* [Given records]

==*==

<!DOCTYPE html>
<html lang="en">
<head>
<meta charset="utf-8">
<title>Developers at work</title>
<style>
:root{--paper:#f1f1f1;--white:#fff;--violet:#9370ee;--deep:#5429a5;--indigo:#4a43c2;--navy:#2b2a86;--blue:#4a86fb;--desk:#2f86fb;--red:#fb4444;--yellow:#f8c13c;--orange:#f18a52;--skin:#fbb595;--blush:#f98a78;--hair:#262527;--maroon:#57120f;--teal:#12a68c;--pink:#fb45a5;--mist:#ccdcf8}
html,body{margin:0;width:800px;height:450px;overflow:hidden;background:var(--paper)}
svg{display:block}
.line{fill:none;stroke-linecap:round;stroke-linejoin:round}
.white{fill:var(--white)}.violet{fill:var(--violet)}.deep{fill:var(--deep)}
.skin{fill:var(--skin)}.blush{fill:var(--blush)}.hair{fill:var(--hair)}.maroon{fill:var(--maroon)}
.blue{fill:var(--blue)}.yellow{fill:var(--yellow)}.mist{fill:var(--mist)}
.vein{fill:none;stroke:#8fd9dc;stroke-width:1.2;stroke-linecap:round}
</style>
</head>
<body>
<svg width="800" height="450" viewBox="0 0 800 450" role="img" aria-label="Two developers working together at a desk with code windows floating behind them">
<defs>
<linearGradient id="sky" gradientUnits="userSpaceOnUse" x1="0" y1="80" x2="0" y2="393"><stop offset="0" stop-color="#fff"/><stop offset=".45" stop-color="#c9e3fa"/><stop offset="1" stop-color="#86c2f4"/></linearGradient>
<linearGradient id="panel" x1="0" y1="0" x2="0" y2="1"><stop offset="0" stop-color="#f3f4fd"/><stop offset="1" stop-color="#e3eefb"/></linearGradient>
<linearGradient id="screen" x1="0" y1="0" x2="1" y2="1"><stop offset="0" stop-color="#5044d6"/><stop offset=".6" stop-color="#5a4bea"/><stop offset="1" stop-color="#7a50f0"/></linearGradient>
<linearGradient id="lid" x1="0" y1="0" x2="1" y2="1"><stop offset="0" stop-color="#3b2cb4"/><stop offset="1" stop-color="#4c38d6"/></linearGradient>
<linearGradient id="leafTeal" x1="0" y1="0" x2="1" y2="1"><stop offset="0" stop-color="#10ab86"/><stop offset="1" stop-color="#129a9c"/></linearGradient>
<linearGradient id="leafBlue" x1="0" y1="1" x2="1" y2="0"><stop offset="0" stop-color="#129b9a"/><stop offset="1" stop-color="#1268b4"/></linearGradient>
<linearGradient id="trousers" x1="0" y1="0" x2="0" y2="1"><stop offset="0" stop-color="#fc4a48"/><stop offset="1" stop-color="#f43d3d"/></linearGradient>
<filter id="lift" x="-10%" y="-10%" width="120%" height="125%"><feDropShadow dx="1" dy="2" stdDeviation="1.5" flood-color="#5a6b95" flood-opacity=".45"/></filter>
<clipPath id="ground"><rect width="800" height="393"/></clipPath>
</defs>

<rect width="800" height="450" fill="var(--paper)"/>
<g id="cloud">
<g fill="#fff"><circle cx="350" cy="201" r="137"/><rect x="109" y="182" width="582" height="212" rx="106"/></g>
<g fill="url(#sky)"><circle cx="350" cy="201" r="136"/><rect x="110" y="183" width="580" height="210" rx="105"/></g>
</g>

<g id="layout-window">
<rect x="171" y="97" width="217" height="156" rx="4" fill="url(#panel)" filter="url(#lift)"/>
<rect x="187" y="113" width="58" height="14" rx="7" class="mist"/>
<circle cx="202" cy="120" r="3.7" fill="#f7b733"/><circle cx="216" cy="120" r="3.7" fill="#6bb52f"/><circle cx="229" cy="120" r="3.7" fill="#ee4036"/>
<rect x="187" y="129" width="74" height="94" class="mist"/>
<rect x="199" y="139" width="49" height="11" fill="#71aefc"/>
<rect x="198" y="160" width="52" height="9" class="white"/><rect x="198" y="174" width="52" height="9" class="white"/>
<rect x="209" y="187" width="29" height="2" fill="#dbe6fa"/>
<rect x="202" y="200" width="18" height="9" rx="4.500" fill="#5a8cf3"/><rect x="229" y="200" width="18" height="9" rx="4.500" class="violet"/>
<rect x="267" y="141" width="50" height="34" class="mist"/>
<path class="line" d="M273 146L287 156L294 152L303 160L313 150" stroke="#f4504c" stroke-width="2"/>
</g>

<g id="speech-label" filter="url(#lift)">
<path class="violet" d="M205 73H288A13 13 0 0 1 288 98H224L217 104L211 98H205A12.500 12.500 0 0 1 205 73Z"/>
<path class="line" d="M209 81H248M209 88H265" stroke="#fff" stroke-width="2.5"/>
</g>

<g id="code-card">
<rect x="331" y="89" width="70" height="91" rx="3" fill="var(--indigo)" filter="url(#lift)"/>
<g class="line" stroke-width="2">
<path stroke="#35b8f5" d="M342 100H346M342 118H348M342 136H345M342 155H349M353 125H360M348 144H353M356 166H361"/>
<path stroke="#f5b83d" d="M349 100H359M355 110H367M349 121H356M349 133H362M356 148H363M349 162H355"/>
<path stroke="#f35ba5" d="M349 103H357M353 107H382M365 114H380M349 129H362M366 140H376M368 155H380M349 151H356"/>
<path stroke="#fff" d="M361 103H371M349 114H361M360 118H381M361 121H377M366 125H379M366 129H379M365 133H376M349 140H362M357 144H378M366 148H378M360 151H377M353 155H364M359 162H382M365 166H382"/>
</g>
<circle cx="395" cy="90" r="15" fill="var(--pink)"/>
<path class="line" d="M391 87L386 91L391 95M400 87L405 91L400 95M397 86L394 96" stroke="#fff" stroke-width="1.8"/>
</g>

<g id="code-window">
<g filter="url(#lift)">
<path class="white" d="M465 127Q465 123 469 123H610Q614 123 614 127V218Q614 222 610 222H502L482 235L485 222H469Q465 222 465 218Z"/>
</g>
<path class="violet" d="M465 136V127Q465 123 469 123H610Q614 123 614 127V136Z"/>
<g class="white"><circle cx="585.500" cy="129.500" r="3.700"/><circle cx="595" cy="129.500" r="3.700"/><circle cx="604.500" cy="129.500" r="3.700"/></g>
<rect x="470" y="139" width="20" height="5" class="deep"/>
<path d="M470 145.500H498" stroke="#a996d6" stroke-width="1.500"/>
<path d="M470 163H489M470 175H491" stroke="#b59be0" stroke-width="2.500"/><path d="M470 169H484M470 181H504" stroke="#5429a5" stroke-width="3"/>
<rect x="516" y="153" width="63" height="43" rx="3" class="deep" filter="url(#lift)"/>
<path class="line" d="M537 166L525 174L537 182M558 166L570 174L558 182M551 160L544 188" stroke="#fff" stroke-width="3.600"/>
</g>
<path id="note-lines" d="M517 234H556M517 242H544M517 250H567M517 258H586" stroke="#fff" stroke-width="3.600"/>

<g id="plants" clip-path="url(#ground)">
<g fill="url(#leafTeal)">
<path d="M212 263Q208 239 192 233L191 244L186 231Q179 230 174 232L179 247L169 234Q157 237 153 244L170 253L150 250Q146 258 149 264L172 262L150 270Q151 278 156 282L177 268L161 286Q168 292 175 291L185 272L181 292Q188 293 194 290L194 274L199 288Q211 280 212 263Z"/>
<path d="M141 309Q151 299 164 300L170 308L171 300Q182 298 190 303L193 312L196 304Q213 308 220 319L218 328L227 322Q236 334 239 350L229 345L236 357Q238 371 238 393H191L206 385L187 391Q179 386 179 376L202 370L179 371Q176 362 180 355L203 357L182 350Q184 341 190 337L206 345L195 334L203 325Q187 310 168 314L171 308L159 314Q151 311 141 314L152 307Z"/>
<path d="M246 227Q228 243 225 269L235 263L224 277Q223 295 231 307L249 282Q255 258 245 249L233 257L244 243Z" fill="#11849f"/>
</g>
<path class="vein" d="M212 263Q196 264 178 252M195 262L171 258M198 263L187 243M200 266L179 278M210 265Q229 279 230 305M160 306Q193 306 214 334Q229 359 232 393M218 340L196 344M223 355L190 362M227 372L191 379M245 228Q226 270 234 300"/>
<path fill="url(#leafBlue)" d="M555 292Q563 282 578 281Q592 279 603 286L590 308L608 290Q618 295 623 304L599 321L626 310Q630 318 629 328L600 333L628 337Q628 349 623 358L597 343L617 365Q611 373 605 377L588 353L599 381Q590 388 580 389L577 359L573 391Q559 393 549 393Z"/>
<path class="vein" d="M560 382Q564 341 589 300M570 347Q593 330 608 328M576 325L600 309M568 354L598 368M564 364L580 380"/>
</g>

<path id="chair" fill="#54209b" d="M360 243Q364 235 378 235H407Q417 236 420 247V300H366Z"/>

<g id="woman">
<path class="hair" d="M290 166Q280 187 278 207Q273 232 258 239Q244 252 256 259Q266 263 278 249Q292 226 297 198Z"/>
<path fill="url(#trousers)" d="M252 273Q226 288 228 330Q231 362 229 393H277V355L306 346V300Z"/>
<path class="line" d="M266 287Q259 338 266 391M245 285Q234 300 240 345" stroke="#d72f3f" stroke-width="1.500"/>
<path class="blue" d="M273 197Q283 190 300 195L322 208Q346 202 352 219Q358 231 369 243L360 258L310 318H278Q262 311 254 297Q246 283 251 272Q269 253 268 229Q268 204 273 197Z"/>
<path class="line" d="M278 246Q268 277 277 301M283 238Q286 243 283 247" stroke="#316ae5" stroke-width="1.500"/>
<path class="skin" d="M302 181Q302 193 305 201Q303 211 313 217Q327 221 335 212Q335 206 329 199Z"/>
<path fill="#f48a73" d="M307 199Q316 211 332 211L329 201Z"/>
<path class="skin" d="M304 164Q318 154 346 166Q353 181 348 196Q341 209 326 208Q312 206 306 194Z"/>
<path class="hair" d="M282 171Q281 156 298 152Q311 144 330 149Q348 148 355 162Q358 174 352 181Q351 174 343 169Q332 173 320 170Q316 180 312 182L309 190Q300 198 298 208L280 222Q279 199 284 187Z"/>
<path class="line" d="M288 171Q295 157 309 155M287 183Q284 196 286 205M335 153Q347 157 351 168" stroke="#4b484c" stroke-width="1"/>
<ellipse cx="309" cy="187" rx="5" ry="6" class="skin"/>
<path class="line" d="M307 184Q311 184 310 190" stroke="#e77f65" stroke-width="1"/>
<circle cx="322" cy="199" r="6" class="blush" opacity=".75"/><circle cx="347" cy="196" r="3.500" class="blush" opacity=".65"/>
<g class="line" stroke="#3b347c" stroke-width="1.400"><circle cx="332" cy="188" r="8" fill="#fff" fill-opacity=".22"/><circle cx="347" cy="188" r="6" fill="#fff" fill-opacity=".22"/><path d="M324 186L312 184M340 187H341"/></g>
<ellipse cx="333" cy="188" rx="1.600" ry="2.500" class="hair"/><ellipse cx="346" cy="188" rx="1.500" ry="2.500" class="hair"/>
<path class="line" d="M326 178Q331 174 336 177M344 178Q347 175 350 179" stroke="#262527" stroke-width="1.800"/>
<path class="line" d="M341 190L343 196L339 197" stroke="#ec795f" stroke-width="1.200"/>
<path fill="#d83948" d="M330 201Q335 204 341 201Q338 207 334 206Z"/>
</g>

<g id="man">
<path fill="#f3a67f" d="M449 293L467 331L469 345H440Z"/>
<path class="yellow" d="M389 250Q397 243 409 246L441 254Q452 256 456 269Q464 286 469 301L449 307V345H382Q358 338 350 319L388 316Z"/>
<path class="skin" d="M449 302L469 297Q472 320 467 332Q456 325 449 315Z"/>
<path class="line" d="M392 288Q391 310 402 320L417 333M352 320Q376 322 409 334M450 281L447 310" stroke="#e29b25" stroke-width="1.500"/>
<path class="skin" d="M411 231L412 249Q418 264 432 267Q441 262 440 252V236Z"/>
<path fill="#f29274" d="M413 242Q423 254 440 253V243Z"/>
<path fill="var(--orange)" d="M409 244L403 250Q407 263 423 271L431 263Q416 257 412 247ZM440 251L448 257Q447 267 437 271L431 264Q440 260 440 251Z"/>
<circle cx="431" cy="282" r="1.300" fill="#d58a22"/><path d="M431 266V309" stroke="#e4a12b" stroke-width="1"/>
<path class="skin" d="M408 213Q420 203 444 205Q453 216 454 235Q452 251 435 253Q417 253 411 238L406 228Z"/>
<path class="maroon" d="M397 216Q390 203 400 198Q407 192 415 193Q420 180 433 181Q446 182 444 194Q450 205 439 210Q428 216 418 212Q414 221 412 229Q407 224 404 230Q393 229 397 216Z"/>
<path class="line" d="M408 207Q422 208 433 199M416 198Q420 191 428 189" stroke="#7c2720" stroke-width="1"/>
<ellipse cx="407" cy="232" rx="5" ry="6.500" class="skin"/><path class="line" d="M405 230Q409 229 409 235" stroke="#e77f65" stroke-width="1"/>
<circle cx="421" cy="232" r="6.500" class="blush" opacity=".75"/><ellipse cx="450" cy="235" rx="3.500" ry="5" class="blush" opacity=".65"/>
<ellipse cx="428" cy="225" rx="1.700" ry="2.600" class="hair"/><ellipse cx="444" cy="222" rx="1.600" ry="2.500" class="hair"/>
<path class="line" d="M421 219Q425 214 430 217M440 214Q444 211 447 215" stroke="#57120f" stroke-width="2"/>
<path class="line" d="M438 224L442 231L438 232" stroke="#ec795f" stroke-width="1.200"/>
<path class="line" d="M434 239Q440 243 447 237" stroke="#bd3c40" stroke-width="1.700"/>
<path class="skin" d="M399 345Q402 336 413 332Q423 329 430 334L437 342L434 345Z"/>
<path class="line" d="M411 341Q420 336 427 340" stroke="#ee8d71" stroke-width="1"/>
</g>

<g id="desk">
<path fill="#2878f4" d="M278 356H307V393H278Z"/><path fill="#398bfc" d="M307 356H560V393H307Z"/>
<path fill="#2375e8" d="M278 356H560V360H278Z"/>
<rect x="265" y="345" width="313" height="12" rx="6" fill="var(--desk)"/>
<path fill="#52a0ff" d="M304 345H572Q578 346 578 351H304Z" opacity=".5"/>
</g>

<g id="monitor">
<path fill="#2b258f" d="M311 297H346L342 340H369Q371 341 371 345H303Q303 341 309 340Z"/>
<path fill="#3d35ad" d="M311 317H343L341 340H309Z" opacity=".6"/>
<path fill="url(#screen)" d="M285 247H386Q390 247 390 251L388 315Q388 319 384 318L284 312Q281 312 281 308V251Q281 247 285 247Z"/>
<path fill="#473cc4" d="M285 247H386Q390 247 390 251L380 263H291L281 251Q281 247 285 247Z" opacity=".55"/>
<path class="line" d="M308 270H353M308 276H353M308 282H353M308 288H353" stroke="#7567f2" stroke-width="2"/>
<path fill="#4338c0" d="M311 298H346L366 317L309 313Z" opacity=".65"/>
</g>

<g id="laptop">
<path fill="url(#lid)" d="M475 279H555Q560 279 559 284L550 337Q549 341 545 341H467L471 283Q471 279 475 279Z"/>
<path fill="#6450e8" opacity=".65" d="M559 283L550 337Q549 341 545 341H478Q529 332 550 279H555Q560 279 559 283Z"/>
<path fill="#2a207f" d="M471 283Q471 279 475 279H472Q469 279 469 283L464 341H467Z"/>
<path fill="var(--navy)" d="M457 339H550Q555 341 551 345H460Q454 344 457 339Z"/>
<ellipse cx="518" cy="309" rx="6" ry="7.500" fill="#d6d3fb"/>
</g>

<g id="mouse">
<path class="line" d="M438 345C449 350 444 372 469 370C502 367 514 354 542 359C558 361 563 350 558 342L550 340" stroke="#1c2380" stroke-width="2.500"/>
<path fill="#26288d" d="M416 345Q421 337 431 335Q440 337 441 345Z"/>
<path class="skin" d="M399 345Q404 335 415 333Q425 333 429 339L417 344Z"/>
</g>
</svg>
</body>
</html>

==*==

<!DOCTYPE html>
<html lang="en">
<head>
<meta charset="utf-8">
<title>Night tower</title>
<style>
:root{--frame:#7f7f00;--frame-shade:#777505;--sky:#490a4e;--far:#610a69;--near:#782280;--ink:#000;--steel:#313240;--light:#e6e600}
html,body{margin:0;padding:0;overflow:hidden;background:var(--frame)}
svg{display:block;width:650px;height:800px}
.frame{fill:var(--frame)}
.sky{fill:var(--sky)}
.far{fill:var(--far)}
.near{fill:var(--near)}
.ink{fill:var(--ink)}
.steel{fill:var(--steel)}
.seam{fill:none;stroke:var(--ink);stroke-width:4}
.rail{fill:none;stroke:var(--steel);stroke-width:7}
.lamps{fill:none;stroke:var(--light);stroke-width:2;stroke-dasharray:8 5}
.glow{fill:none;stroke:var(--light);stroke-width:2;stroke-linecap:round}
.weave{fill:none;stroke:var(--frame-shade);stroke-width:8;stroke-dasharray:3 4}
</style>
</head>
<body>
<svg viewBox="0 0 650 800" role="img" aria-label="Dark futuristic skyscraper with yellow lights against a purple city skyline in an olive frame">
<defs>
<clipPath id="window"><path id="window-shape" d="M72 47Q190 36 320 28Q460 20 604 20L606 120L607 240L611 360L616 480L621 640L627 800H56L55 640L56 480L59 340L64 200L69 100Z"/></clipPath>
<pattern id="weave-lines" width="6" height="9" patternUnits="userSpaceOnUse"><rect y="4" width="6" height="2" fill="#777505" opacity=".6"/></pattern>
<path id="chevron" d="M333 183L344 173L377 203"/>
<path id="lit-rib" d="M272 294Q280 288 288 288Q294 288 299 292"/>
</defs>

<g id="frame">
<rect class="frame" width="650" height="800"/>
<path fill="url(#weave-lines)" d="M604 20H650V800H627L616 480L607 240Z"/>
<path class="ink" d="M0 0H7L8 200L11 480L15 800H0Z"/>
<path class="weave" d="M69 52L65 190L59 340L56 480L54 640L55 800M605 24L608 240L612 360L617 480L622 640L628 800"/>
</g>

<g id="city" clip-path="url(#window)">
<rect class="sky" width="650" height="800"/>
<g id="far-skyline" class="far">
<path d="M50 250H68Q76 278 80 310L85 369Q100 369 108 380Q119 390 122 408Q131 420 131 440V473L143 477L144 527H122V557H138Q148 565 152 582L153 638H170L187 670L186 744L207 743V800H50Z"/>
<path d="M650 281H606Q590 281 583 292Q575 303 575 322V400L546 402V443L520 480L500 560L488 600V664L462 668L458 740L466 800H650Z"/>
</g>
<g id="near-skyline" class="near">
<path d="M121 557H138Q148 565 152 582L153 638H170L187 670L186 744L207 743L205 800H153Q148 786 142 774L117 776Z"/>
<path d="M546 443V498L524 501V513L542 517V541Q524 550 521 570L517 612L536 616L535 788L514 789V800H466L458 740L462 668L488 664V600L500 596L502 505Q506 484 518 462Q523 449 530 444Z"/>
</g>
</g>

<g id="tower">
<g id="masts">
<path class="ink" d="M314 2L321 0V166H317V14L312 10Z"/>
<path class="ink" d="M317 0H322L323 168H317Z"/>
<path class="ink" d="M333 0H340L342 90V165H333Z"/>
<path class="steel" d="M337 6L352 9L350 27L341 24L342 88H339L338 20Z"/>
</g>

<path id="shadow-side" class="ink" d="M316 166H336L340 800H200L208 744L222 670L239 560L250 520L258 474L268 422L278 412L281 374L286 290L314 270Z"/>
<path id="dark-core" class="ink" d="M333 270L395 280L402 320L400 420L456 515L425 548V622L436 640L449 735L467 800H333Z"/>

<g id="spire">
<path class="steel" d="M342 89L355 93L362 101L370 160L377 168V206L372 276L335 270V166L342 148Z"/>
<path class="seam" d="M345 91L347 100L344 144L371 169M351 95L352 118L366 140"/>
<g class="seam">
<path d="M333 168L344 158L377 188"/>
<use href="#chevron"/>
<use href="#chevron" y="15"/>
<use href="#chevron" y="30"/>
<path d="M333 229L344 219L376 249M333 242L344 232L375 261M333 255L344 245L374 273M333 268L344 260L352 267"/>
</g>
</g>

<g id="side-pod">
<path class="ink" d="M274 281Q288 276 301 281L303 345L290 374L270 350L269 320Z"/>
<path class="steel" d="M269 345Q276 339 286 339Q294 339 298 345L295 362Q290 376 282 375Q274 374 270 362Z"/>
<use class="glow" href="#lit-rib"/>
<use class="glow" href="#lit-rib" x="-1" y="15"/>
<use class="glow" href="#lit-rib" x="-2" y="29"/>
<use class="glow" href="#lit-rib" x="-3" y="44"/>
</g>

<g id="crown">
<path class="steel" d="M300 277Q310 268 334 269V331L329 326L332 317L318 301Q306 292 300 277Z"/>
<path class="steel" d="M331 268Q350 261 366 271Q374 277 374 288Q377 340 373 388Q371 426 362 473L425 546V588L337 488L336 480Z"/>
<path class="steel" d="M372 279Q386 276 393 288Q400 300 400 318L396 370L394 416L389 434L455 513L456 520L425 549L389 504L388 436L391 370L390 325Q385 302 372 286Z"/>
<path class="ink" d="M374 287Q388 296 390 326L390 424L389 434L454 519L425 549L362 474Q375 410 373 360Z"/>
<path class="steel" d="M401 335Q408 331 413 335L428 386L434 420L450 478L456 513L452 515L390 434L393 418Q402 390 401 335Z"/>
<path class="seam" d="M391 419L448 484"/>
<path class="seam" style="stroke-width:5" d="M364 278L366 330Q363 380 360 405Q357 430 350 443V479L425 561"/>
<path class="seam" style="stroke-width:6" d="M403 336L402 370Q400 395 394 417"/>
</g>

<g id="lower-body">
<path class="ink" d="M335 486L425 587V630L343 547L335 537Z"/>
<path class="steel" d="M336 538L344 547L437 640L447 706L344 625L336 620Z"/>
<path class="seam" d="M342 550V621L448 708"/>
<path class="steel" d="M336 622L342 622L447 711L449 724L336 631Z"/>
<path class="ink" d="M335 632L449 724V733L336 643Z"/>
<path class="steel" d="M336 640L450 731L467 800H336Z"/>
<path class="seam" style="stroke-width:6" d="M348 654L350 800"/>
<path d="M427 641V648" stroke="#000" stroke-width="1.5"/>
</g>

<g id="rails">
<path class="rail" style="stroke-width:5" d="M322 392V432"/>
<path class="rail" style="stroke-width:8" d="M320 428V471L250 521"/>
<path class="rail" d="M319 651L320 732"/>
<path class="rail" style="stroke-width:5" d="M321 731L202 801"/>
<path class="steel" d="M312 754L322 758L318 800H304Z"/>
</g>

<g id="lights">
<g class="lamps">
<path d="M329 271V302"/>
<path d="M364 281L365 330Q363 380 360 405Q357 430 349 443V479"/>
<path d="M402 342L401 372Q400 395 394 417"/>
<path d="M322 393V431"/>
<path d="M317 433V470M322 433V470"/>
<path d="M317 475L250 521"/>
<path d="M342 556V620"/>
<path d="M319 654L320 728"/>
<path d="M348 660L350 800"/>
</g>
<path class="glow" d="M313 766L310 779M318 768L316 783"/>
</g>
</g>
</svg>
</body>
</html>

==*==

* [What is required] When a line of the records has the word "maroon", pick it out and copy it.

* [Result of the exercise]
:root{--paper:#f1f1f1;--white:#fff;--violet:#9370ee;--deep:#5429a5;--indigo:#4a43c2;--navy:#2b2a86;--blue:#4a86fb;--desk:#2f86fb;--red:#fb4444;--yellow:#f8c13c;--orange:#f18a52;--skin:#fbb595;--blush:#f98a78;--hair:#262527;--maroon:#57120f;--teal:#12a68c;--pink:#fb45a5;--mist:#ccdcf8}
.skin{fill:var(--skin)}.blush{fill:var(--blush)}.hair{fill:var(--hair)}.maroon{fill:var(--maroon)}
<path class="maroon" d="M397 216Q390 203 400 198Q407 192 415 193Q420 180 433 181Q446 182 444 194Q450 205 439 210Q428 216 418 212Q414 221 412 229Q407 224 404 230Q393 229 397 216Z"/>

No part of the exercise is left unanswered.